Plain-text document sources
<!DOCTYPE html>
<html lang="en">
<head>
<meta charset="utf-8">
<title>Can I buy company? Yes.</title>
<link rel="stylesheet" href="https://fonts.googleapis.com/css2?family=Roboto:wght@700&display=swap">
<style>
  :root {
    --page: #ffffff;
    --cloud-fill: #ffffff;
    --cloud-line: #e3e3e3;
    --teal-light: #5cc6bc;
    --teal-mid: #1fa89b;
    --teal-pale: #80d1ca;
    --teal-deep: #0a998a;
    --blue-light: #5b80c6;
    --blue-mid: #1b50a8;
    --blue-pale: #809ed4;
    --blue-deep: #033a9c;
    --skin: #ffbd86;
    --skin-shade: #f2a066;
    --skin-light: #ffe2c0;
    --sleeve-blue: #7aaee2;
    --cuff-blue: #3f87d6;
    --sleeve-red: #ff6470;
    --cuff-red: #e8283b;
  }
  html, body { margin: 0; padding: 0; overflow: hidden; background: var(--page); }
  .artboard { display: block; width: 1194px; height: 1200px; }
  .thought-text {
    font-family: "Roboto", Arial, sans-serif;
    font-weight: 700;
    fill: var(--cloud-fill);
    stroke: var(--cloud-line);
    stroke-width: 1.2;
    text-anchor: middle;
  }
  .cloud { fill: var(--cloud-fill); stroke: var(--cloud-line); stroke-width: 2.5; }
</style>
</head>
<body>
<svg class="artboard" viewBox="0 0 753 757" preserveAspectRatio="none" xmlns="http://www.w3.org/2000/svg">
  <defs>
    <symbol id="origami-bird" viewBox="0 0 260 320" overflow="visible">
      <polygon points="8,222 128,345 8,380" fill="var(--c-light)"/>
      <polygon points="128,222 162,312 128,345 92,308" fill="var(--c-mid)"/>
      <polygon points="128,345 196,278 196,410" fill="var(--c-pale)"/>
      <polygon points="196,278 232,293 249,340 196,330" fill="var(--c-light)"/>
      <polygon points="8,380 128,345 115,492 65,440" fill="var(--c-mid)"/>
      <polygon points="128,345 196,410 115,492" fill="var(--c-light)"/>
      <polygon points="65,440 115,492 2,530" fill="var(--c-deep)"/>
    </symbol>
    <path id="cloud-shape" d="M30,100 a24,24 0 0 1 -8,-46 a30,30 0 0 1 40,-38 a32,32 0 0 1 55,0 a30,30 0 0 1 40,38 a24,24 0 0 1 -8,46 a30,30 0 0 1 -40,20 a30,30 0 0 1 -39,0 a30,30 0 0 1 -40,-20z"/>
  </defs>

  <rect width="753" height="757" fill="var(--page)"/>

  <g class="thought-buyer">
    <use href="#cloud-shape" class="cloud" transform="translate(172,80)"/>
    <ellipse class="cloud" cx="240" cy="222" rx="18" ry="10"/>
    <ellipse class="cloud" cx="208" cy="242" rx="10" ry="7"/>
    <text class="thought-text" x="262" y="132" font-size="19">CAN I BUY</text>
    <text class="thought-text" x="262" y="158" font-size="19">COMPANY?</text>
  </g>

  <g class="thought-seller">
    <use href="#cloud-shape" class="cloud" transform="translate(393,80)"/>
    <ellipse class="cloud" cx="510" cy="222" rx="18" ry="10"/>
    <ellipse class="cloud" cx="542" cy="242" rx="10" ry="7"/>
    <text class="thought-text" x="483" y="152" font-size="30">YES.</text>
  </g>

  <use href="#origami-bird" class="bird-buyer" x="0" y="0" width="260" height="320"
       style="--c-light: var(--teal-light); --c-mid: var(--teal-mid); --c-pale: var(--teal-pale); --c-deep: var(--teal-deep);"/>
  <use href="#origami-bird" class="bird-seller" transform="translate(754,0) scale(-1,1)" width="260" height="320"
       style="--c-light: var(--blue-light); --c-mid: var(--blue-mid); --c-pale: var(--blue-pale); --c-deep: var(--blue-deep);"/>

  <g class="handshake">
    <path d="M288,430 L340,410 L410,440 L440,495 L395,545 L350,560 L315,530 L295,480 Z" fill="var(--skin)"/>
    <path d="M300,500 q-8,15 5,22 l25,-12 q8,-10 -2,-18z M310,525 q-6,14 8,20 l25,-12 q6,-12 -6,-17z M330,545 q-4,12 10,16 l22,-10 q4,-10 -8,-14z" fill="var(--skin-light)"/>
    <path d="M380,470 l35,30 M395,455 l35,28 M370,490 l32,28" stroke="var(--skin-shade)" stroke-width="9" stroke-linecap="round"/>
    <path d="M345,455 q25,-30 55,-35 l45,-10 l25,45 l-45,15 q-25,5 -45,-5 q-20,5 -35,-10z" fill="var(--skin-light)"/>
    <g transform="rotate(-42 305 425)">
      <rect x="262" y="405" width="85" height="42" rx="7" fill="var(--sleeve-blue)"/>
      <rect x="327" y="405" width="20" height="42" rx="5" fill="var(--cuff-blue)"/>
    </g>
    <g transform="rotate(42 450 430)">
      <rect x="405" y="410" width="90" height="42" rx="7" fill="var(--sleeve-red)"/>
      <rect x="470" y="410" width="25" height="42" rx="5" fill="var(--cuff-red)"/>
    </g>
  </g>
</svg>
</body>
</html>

Task to carry out
How many lines of the data contain "teal"? Work it out and give only the number.

Written solution
5